▸ Activity: The job is to find each line in the entries holding the string "Math" and copy that line.
········
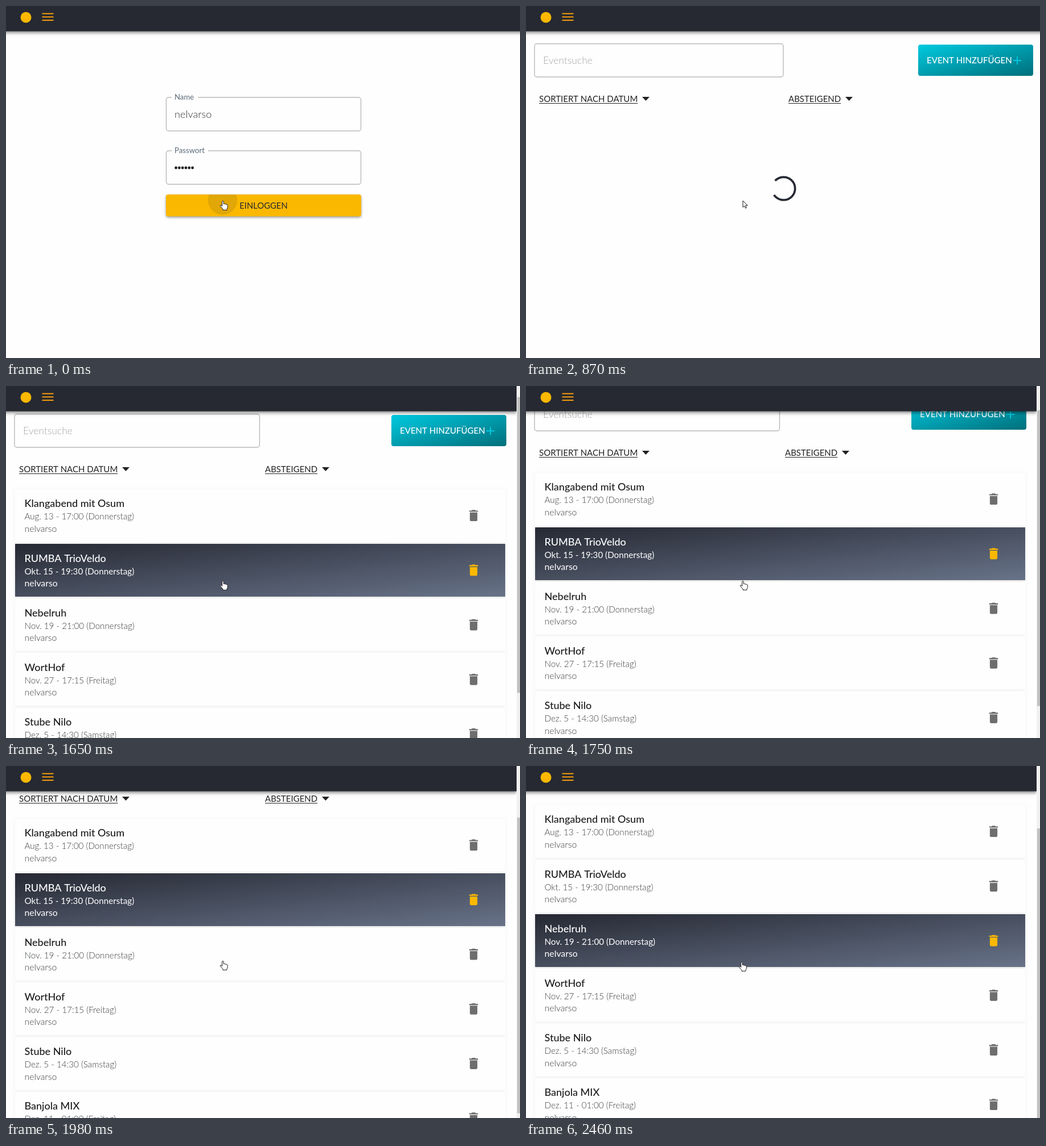
Animation, 903 px wide and 620 px high, one loop 2.93 s. Source, as an HTML page with a canvas:

```html
<!DOCTYPE html>
<html lang="de">
<head>
<meta charset="utf-8">
<title>Eventliste</title>
<style>
  html, body { margin: 0; width: 100%; height: 100%; overflow: hidden; background: #fefefe; }
  canvas { display: block; }
</style>
</head>
<body>
<canvas id="stage" width="903" height="620"></canvas>
<script>
const ctx = document.getElementById('stage').getContext('2d');
const W = 903, H = 620, LOOP = 2930;
const DARK = [38, 41, 50], INK = '#262932', AMBER = '#fbb800';

// Moments at which the screen refreshes; the picture holds in between.
const TICKS = [0, 80, 160, 240, 320, 400, 480, 550, 650, 730, 800, 870, 950, 1020, 1100, 1170,
  1240, 1330, 1400, 1470, 1540, 1610, 1680, 1750, 1830, 1910, 1980, 2060, 2140, 2220, 2290, 2380, 2460];
const PAGE_AT = 240, LIST_AT = 1240, HOVER_AT = 2060, FADE = 400;
const SPIN_START = 170, SPIN_PERIOD = 1400;
const SCROLL_START = 1480, SCROLL_END = 2060, SCROLL_MAX = 130;

const USER = 'nelvarso';
const EVENTS = [
  ['Klangabend mit Osum', 'Aug. 13 - 17:00 (Donnerstag)'],
  ['RUMBA TrioVeldo', 'Okt. 15 - 19:30 (Donnerstag)'],
  ['Nebelruh', 'Nov. 19 - 21:00 (Donnerstag)'],
  ['WortHof', 'Nov. 27 - 17:15 (Freitag)'],
  ['Stube Nilo', 'Dez. 5 - 14:30 (Samstag)'],
  ['Banjola MIX', 'Dez. 11 - 01:00 (Freitag)']
];

const BIN = new Path2D('M6 19c0 1.1.9 2 2 2h8c1.1 0 2-.9 2-2V7H6v12zM19 4h-3.5l-1-1h-5l-1 1H5v2h14V4z');
const ARROW = new Path2D('M0 0V11.5L2.7 9L4.5 13.2L6.5 12.4L4.7 8.2H8.3Z');
const HAND = new Path2D('M-1.3 1Q0-1 1.3 1V5.2Q2.6 4.4 3.7 5.6Q5 5 6 6.2Q7.6 5.8 8.3 7.6V11Q8 13 7 14.2V16H0V14.3Q-2.5 11.5-4.6 9Q-4.8 7.2-3.2 7.5L-1.3 9.2Z');

const clamp = x => Math.min(1, Math.max(0, x));
const mix = (a, b, p) => a + (b - a) * p;
const mixColor = (a, b, p) => `rgb(${a.map((v, i) => Math.round(mix(v, b[i], p)))})`;

function bezier(x1, y1, x2, y2) {
  const at = (a, b, s) => 3 * (1 - s) * (1 - s) * s * a + 3 * (1 - s) * s * s * b + s * s * s;
  return x => {
    let lo = 0, hi = 1;
    for (let i = 0; i < 24; i++) {
      const mid = (lo + hi) / 2;
      if (at(x1, x2, mid) < x) lo = mid; else hi = mid;
    }
    return at(y1, y2, lo);
  };
}
const ease = bezier(.25, .1, .25, 1);
const easeInOut = bezier(.42, 0, .58, 1);
const standard = bezier(.4, 0, .2, 1);

function text(str, x, y, size, color, weight = 400, align = 'left') {
  ctx.font = `${weight} ${size}px Lato, sans-serif`;
  ctx.textAlign = align;
  ctx.fillStyle = color;
  ctx.fillText(str, x, y);
}

function box(x, y, w, h, r) {
  ctx.beginPath();
  ctx.roundRect(x, y, w, h, r);
}

function rect(x, y, w, h, color) {
  ctx.fillStyle = color;
  ctx.fillRect(x, y, w, h);
}

function shadowed(blur, dy, color, draw) {
  ctx.save();
  ctx.shadowBlur = blur;
  ctx.shadowOffsetY = dy;
  ctx.shadowColor = color;
  draw();
  ctx.restore();
}

// Linear gradient whose middle colour runs through the other two corners.
function cornerGradient(x, y, w, h, from, to) {
  const k = w * h / (w * w + h * h), cx = x + w / 2, cy = y + h / 2;
  const g = ctx.createLinearGradient(cx - h * k, cy - w * k, cx + h * k, cy + w * k);
  g.addColorStop(0, from);
  g.addColorStop(1, to);
  return g;
}

function outline(x, y, w, h) {
  box(x, y, w, h, 4);
  ctx.strokeStyle = '#b9b9b9';
  ctx.lineWidth = 1.4;
  ctx.stroke();
}

function loginField(label, y, notchWidth) {
  outline(281.5, y, 342, 59);
  rect(291, y - 2, notchWidth, 4, '#fefefe');
  text(label, 296, y + 4, 13.2, '#596a78');
}

function drawLogin(t) {
  loginField('Name', 161, 46);
  text(USER, 296, 197, 18.2, '#333', 300);
  loginField('Passwort', 255, 64);
  ctx.fillStyle = '#1b1b1f';
  for (let i = 0; i < 6; i++) {
    ctx.beginPath();
    ctx.arc(298.6 + i * 5.8, 285, 2.4, 0, 7);
    ctx.fill();
  }
  box(281, 332, 343, 38.5, 4);
  ctx.fillStyle = AMBER;
  shadowed(4, 2, 'rgba(0,0,0,.4)', () => ctx.fill());

  const grow = standard(clamp((t + 100) / 550));
  ctx.save();
  ctx.clip();
  ctx.beginPath();
  ctx.arc(380.5, 342, 244 * grow, 0, 7);
  ctx.fillStyle = `rgba(${DARK},${mix(.1, .3, grow)})`;
  ctx.fill();
  ctx.restore();
  text('EINLOGGEN', 452.5, 356.5, 14.8, INK, 400, 'center');
}

function sortLink(label, x, y, width) {
  text(label, x, y, 15, '#222');
  rect(x, y + 2, ctx.measureText(label).width, 1, '#222');
  const left = x + width + 10;
  ctx.beginPath();
  ctx.moveTo(left, y - 9);
  ctx.lineTo(left + 13, y - 9);
  ctx.lineTo(left + 6.5, y - 2);
  ctx.fill();
}

function drawToolbar(hasBar, scroll) {
  const y = -scroll, right = hasBar ? 879 : 891;
  outline(15, 66.5 + y, hasBar ? 430.5 : 437, 58.5);
  text('Eventsuche', 30, 102 + y, 17.5, '#a6a6a6', 300);

  const left = right - 202;
  box(left, 68 + y, 202, 55, 4);
  ctx.fillStyle = cornerGradient(left, 68 + y, 202, 55, '#00cae0', '#006f7b');
  ctx.fill();
  text('EVENT HINZUFÜGEN', left + 15, 101 + y, 15, '#fff', 500);
  rect(left + 167, 95 + y, 14, 2, '#00c8de');
  rect(left + 173, 89 + y, 2, 14, '#00c8de');

  sortLink('SORTIERT NACH DATUM', 23, 169 + y, 171);
  sortLink('ABSTEIGEND', hasBar ? 455 : 461, 169 + y, 90);
}

function drawSpinner(t) {
  const p = (t - SPIN_START) / SPIN_PERIOD % 1, r = 20.2;
  const first = p < .5, e = easeInOut(first ? p * 2 : p * 2 - 1);
  const from = first ? 15 * e : mix(15, 125, e);
  const length = first ? mix(1, 100, e) : 100;
  const to = Math.min(from + length, 2 * Math.PI * r);
  const turn = p * 2 * Math.PI;
  ctx.beginPath();
  ctx.arc(452.5, 321.5, r, turn + from / r, turn + to / r);
  ctx.strokeStyle = INK;
  ctx.lineWidth = 3.7;
  ctx.stroke();
}

// 0 is the resting dark text, 1 the white text of a hovered row.
function rowLight(i, t) {
  if (i === 1) {
    return t < HOVER_AT ? ease(clamp((t - LIST_AT) / FADE)) : 1 - ease(clamp((t - HOVER_AT) / FADE));
  }
  return i === 2 ? ease(clamp((t - HOVER_AT) / FADE)) : 0;
}

function drawRow([title, date], i, t, scroll) {
  const top = 198.8 + i * 96.2 - scroll;
  const hovered = i === (t < HOVER_AT ? 1 : 2);
  const light = rowLight(i, t), white = [255, 255, 255];
  const strong = mixColor([28, 28, 31], white, light);
  const soft = mixColor([58, 60, 64], white, light);

  ctx.fillStyle = hovered ? cornerGradient(16, top, 861, 93, '#262933', '#687389') : '#fefefe';
  shadowed(5, 1, hovered ? 'rgba(0,0,0,.12)' : 'rgba(0,0,0,.05)', () => ctx.fillRect(16, Math.round(top), 861, 93));
  text(title, 32.5, top + 31.5, 18, strong, 500);
  text(date, 32.5, top + 53.5, 15.2, soft, light > .5 ? 400 : 300);
  text(USER, 32.5, top + 75, 15.8, soft, light > .5 ? 400 : 300);

  ctx.save();
  ctx.translate(808.3, top + 33.2);
  ctx.scale(1.1, 1.1);
  ctx.fillStyle = hovered ? AMBER : '#6e6e6e';
  ctx.fill(BIN);
  ctx.restore();
}

function drawHeader(width) {
  ctx.fillStyle = INK;
  shadowed(6, 2, 'rgba(0,0,0,.5)', () => ctx.fillRect(-10, -10, width + 10, 54.5));
  ctx.beginPath();
  ctx.arc(35, 20, 9.5, 0, 7);
  ctx.fillStyle = AMBER;
  ctx.fill();
  for (let i = 0; i < 3; i++) rect(63.5, 12.5 + i * 5.8, 20, 2, '#f99d0a');
}

function drawCursor(shape, x, y) {
  ctx.save();
  ctx.translate(x, y);
  ctx.fillStyle = '#fff';
  ctx.strokeStyle = '#1c1c1c';
  ctx.lineWidth = 1;
  ctx.lineJoin = 'round';
  ctx.fill(shape);
  ctx.stroke(shape);
  ctx.restore();
}

function render(t) {
  const listed = t >= LIST_AT;
  const scroll = Math.round(SCROLL_MAX * clamp((t - SCROLL_START) / (SCROLL_END - SCROLL_START)) ** 1.37);
  rect(0, 0, W, H, '#fefefe');

  if (t < PAGE_AT) {
    drawLogin(t);
  } else {
    drawToolbar(listed, scroll);
    if (listed) EVENTS.forEach((event, i) => drawRow(event, i, t, scroll));
    else drawSpinner(t);
  }

  drawHeader(listed ? 897 : W + 10);
  if (listed) {
    rect(897, 0, 6, H, '#f1f1f1');
    rect(898, 6 + scroll * .8, 5, 521, '#c1c1c1');
  }

  const drift = clamp((t - 2060) / 160) * 2;
  if (t >= PAGE_AT && !listed) drawCursor(ARROW, 381, 343);
  else drawCursor(HAND, 381 - drift, 343.3 + drift);
}

function frame(now) {
  const t = now % LOOP;
  render(TICKS.findLast(tick => tick <= t));
  requestAnimationFrame(frame);
}
requestAnimationFrame(frame);
</script>
</body>
</html>
```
········
▸ Exercise solution:
const clamp = x => Math.min(1, Math.max(0, x));
const mixColor = (a, b, p) => `rgb(${a.map((v, i) => Math.round(mix(v, b[i], p)))})`;
  const to = Math.min(from + length, 2 * Math.PI * r);
  const turn = p * 2 * Math.PI;
  shadowed(5, 1, hovered ? 'rgba(0,0,0,.12)' : 'rgba(0,0,0,.05)', () => ctx.fillRect(16, Math.round(top), 861, 93));
  const scroll = Math.round(SCROLL_MAX * clamp((t - SCROLL_START) / (SCROLL_END - SCROLL_START)) ** 1.37);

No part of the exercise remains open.